MANHASSET, NY The 2010 Intel Science Talent Search has announced the ten top awards from the 40 high school senior finalists in the yearly talent search event.
Erika DeBenedictis, 18, of Albuquerque, N.M., won $100,000 for the top award for developing a software navigation system to help improve spacecraft travel through the solar system.
The Intel Foundation honored DeBenedictis for describing how the gravity and movement of planets create "easy transit routes," which will ultimately help spacecraft move faster and with less fuel.
David Liu, 18, of Saratoga, Calif., won second place and $75,000 for his work to develop a system to recognize and understand digital images.
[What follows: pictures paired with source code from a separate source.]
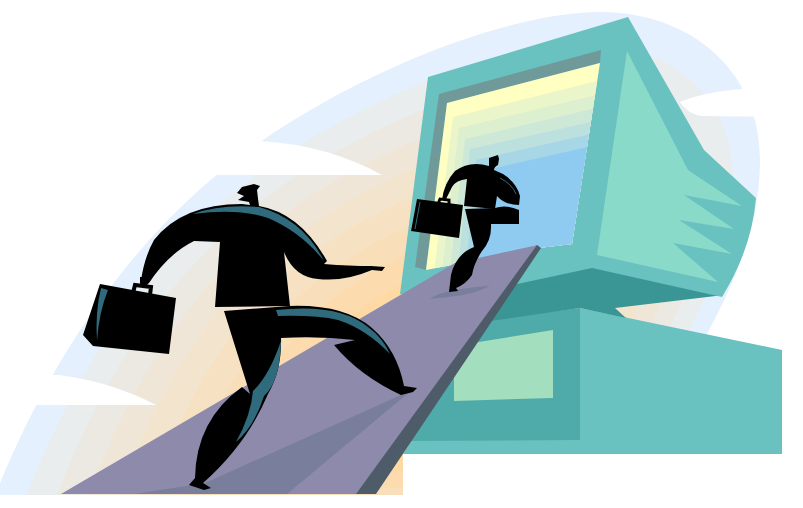
<!DOCTYPE html>
<html lang="en">
<head>
<meta charset="utf-8">
<title>Businessmen running into a computer</title>
<style>
:root {
  --teal: #69c1c0; --teal-mid: #4fabaa; --teal-deep: #3a9695; --mint: #8adaca;
  --bezel: #709a9a; --drive: #a3dfbe; --ramp: #8d8aab; --ramp-shadow: #797e9c;
  --ramp-edge: #4e5b69; --ink: #000; --shine: #2f6b7c; --paper: #fff;
}
html, body { margin: 0; background: var(--paper); overflow: hidden; }
svg { display: block; width: 803px; height: 508px; }
.teal { fill: var(--teal); }
.teal-mid { fill: var(--teal-mid); }
.teal-deep { fill: var(--teal-deep); }
.mint { fill: var(--mint); }
.bezel { fill: var(--bezel); }
.drive { fill: var(--drive); }
.ramp { fill: var(--ramp); }
.ramp-shadow { fill: var(--ramp-shadow); }
.ramp-edge { fill: var(--ramp-edge); }
.ink { fill: var(--ink); }
.shine { fill: var(--shine); }
.paper { fill: var(--paper); }
.handle { fill: none; stroke: var(--ink); stroke-width: 4; }
.handle-small { fill: none; stroke: var(--ink); stroke-width: 3; }
</style>
</head>
<body>
<svg viewBox="0 0 803 508" role="img" aria-label="Two businessmen with briefcases run up a ramp into a computer screen">
  <defs>
    <path id="halo" d="M-40 600C10 420 110 245 260 142C380 60 520 12 600 12C690 12 760 70 760 160C760 300 640 420 560 600Z"/>
    <clipPath id="ground"><rect width="803" height="495"/></clipPath>
    <clipPath id="screen"><polygon points="447,103 600,63 572,244 538,248 426,270"/></clipPath>
  </defs>

  <g id="glow" clip-path="url(#ground)">
    <use href="#halo" fill="#e4f0fe"/>
    <use href="#halo" fill="#e9edee" transform="translate(34 32) scale(.92)"/>
    <use href="#halo" fill="#ece9e2" transform="translate(67 64) scale(.84)"/>
    <use href="#halo" fill="#f0e6d8" transform="translate(101 96) scale(.76)"/>
    <use href="#halo" fill="#f3e4ce" transform="translate(134 128) scale(.68)"/>
    <use href="#halo" fill="#f6e1c3" transform="translate(168 160) scale(.6)"/>
    <use href="#halo" fill="#f9dfb9" transform="translate(202 192) scale(.52)"/>
    <use href="#halo" fill="#fcdcae" transform="translate(235 224) scale(.44)"/>
    <use href="#halo" fill="#ffd9a4" transform="translate(269 256) scale(.36)"/>
  </g>
  <g id="clouds" class="paper">
    <path d="M190 141H260Q328 145 382 175H190Z"/>
    <path d="M30 375H59Q112 382 156 405H20Z"/>
    <path d="M775 87L742 89Q704 92 680 102Q690 116 704 116L775 117Z"/>
    <path d="M403 454H803V508H403Z"/>
  </g>

  <g id="computer">
    <polygon class="teal" points="580,308 782,350 782,454 403,454 412,440"/>
    <polygon class="teal-mid" points="470,322 580,308 580,440 405,441"/>
    <polygon class="drive" points="454,346 553,330 553,398 454,401"/>
    <path class="teal-deep" d="M480 285L592 266L724 295L615 308L626 318L580 308L470 324Z"/>
    <path class="teal" d="M428 77L628 17L704 150L756 198Q752 248 722 297L592 268L490 290L400 294Z"/>
    <polygon class="mint" points="627,51 688,170 742,206 684,195 734,229 679,220 732,254 673,243 718,282 597,255"/>
    <polygon class="bezel" points="439,94 601,50 600,63 447,103 426,270 415,267"/>
    <g id="display" clip-path="url(#screen)">
      <rect x="420" y="60" width="185" height="215" fill="#ffffc2"/>
      <polygon fill="#eaf5c9" points="453,117 605,79 605,280 433,280"/>
      <polygon fill="#dcefcf" points="459,128 605,93 605,280 441,280"/>
      <polygon fill="#cde8d7" points="465,139 605,106 605,280 449,280"/>
      <polygon fill="#bce0de" points="470,149 605,119 605,280 457,280"/>
      <polygon fill="#a7d6e7" points="476,160 605,131 605,280 465,280"/>
      <polygon fill="#8fcbf1" points="482,171 605,143 605,280 474,280"/>
    </g>
  </g>

  <g id="walkway">
    <polygon class="ramp" points="61,494 455,263 538,245 357,494"/>
    <path class="ramp-shadow" d="M135 494L205 483L412 390L287 494Z"/>
    <path class="ramp-shadow" d="M430 299Q442 289 490 286Q474 294 456 296Z"/>
    <polygon class="ramp-edge" points="537,245 541,248 376,494 356,494"/>
  </g>

  <g id="runner-far">
    <path class="ink" d="M489 158L498 155L499 159L498 165Q494 167 494 170L503 174Q517 183 520 196L519 205Q505 205 497 196L495 209L464 206L467 179Q456 180 452 187L446 199L442 200Q444 183 455 171Q470 160 489 166Z"/>
    <path class="ink" d="M465 209L495 208Q506 204 519 210V224Q505 224 491 224Q492 240 482 251Q474 263 472 275Q466 284 456 288L458 291L449 292L451 275Q456 254 474 247Z"/>
    <path class="handle-small" d="M438 204L440 199L449 200L449 206"/>
    <polygon class="ink" points="417,199 463,205 459,238 411,231"/>
    <path fill="none" stroke="var(--shine)" d="M420 202L415 229"/>
    <path fill="none" stroke="var(--shine)" d="M500 178Q512 184 516 194"/>
  </g>

  <g id="runner-near">
    <path class="ink" d="M237 193L242 187L254 184L260 186L257 190Q258 199 259 206Q300 213 327 261L324 264Q350 266 371 266L385 267L382 271L372 270Q344 282 318 279Q294 277 284 252L290 306L215 307L220 242L194 241Q168 254 149 283L144 287L141 281Q144 258 154 240Q182 204 242 204L250 205L249 202L238 200L244 196Z"/>
    <path class="ink" d="M224 311L289 306Q344 304 372 328Q397 350 404 386L417 388L413 392L401 395Q360 376 334 345L355 340Q320 336 281 338Q282 370 268 394Q247 444 203 483L211 488L204 490L189 485L195 478Q196 420 242 387L250 394Z"/>
    <path class="shine" d="M193 214Q220 204 259 207Q303 219 324 261Q301 232 268 218Q239 208 193 214Z"/>
    <path class="shine" d="M276 310Q339 303 368 327Q383 338 390 354Q366 329 338 320Q316 315 278 316Z"/>
    <path class="shine" d="M281 341Q280 382 264 396Q254 427 236 442Q251 415 253 391Q269 376 281 341Z"/>
    <g id="briefcase">
      <path class="handle" d="M133 293L135 285L151 287L150 295"/>
      <path class="ink" d="M140 277H148L147 287H140Z"/>
      <polygon class="ink" points="100,284 176,298 169,354 93,346 83,335"/>
      <path class="shine" d="M101 288L108 290Q99 312 97 341Q95 312 101 288Z"/>
    </g>
  </g>
</svg>
</body>
</html>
Aerial images have already been examined using his system to identify hazards to buried oil pipelines and could also be used to enable unmanned aerial vehicles and Web-based image searches.
Third place honors and $50,000 went to Akhil Mathew, 18, of Madison, N.J., for his math project on Deligne categories, a setting for studying a wide range of algebraic structures with ties to theoretical physics.
Other top honors from the competition include:
Fourth Place: Lynnelle Ye, 18, Palo Alto, Calif., received a $40,000 award for her project that provided strategies for winning at a computer game titled "Graph Chomp."
Fifth Place: Eric Brooks, 16, Hewlett, N.Y., received a $30,000 award for his research studying racial genetic factors that may affect the spread of prostate cancer.
Sixth Place: John Capodilupo, 18, of Grand Rapids, Mich., received a $25,000 award for his project that used cluster analysis of objects in the night sky to study the structure and evolution of the early universe.
Seventh Place: Benjamen Sun, 17, of Grand Forks, N.D., received a $25,000 award for his work studying how sand, dust and other debris on city streets can adsorb pollutants from rain and, thus, contaminate city water sources.
Eighth Place: Katherine Rudolph, 18, of Naperville, Ill., received a $20,000 award for her math project that investigated dense packing of identical spheres, the results of which can be used in fields from chemistry to cryptology.
Ninth Place: Yale Fan, 18, of Beaverton, Ore., received a $20,000 award for his research that demonstrated the advantages of quantum computing in performing difficult computations.
Tenth Place: Linda Zhou, 18, of River Edge, N.J., received a $20,000 award for her project that researched how to reverse drug resistance in breast cancer cells.
Of the 1,736 high school seniors who entered the Intel Science Talent Search 2010, 300 were announced as semifinalists in January. Of those, 40 were chosen as finalists and invited to Washington, D.C., to compete for the top 10 awards.
The remaining 30 finalists each received at least $7,500 in awards.
Ongoing updates about the Intel Science Talent Search 2010 can be followed on the Facebook group.
"These 40 Intel Science Talent Search finalists demonstrate that we have the capability in this country to cultivate the next generation of innovators, scientists and entrepreneurs," said Intel President and CEO Paul Otellini, in a statement.